*Requirement*.
Scan the material and copy every line in which "scratches" appears.

*Task input*.
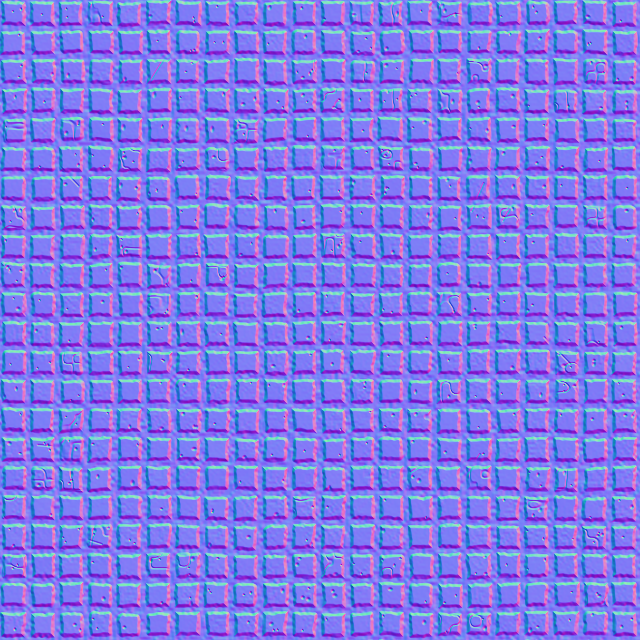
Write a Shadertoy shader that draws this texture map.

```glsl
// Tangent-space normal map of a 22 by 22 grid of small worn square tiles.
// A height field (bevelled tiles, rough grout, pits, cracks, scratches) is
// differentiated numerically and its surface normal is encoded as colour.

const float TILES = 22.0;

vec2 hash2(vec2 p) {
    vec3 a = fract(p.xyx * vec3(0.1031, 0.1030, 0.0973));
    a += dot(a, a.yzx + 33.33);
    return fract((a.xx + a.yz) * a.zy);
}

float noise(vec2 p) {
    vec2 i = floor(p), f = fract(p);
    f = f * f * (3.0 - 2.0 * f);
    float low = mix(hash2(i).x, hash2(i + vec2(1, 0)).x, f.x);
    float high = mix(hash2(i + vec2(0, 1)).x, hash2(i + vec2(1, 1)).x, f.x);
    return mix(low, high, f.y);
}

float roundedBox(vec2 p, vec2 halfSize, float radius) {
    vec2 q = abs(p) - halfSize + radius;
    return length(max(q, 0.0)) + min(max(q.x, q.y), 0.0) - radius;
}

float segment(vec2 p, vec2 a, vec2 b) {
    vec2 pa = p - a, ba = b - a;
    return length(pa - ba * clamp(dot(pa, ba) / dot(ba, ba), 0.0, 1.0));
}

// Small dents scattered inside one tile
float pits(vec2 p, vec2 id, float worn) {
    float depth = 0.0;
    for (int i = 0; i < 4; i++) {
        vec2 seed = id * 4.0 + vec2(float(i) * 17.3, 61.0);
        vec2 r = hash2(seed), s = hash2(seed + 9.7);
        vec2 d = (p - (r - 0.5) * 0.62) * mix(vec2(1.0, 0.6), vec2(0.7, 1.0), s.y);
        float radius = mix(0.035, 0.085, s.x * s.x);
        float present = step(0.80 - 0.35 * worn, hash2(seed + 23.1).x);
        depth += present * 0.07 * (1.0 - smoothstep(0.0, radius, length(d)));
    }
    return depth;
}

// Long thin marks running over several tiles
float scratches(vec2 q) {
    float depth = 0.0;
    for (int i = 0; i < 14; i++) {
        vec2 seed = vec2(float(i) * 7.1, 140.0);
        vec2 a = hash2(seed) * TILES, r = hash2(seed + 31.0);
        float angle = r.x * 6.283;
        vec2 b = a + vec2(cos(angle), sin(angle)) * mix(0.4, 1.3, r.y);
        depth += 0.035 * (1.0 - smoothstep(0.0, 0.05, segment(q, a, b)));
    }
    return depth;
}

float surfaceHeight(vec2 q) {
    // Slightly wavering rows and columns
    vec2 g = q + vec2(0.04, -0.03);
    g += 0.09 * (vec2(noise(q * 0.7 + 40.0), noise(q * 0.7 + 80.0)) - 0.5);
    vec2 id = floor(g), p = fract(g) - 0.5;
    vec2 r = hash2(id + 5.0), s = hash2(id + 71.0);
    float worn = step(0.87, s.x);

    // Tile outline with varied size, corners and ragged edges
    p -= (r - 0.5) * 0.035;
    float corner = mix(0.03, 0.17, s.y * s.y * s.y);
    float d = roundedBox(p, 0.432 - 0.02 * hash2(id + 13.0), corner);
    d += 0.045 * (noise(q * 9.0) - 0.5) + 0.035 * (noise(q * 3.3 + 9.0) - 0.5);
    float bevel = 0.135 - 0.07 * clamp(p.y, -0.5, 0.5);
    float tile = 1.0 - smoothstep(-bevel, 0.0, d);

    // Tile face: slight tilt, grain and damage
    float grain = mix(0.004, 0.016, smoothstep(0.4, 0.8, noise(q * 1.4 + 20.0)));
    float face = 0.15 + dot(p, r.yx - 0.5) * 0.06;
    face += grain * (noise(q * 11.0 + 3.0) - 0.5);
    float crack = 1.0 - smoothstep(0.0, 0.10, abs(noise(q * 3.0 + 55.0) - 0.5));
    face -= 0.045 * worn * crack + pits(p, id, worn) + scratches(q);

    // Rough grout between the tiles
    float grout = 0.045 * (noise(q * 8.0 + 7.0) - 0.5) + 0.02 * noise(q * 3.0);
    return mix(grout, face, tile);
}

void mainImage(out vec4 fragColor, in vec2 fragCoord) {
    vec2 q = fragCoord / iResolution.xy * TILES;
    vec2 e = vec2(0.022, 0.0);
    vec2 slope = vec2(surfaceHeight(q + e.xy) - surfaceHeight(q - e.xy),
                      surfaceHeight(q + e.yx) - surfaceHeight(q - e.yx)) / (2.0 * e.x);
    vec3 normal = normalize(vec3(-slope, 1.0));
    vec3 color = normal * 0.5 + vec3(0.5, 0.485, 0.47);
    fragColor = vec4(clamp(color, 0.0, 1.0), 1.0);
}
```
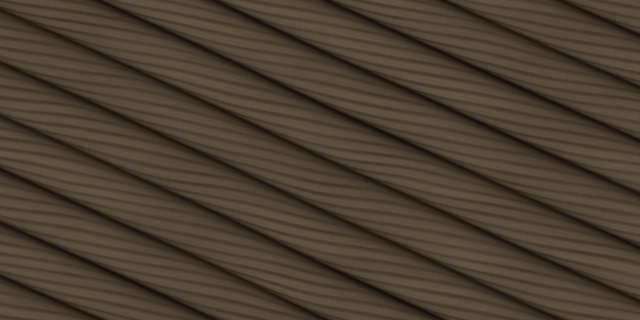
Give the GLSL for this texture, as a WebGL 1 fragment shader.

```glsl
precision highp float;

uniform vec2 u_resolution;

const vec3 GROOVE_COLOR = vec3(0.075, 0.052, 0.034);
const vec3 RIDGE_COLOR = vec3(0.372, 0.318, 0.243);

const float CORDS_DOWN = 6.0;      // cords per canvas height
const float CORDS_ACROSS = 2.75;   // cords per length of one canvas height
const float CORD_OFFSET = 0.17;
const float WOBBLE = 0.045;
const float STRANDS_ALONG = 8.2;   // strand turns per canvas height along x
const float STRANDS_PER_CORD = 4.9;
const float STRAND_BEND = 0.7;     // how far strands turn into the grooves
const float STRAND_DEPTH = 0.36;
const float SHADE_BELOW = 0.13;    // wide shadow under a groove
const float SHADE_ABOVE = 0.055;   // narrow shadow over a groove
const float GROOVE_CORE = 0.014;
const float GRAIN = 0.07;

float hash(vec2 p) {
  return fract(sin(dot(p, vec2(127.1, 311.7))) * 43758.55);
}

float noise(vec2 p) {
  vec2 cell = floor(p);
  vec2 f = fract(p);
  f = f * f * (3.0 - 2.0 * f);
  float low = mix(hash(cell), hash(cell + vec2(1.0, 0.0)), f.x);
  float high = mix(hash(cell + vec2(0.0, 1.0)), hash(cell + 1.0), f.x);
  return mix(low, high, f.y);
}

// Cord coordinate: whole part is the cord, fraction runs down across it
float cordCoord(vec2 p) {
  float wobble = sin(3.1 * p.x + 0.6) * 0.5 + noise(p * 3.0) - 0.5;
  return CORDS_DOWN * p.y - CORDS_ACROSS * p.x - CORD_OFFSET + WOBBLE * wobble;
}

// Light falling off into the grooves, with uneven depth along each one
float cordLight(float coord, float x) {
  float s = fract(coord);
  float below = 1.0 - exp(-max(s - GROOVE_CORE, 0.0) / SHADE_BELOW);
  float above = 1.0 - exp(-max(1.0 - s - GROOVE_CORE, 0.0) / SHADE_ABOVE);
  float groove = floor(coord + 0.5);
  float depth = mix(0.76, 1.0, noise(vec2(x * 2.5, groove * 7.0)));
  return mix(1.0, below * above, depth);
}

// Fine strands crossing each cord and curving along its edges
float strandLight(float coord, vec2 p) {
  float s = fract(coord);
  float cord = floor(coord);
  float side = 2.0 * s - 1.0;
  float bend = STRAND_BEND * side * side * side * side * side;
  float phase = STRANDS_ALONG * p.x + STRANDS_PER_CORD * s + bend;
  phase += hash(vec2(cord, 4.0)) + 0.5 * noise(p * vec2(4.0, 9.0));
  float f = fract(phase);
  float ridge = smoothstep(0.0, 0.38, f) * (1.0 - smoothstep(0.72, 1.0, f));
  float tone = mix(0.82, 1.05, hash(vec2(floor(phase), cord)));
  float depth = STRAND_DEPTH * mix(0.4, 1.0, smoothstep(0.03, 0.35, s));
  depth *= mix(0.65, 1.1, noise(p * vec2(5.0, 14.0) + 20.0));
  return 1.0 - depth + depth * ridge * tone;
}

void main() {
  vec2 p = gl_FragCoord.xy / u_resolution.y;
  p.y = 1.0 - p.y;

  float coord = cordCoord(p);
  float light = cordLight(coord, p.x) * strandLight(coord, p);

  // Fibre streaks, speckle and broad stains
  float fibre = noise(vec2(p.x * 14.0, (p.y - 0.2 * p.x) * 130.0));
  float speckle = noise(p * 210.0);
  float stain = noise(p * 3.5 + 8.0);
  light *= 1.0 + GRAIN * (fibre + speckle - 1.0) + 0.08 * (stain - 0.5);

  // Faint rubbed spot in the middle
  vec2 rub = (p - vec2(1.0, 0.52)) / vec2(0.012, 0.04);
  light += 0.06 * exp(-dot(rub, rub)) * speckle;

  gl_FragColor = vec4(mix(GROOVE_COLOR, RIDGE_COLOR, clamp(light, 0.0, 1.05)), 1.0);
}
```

*Written response*.
// A height field (bevelled tiles, rough grout, pits, cracks, scratches) is
float scratches(vec2 q) {
    face -= 0.045 * worn * crack + pits(p, id, worn) + scratches(q);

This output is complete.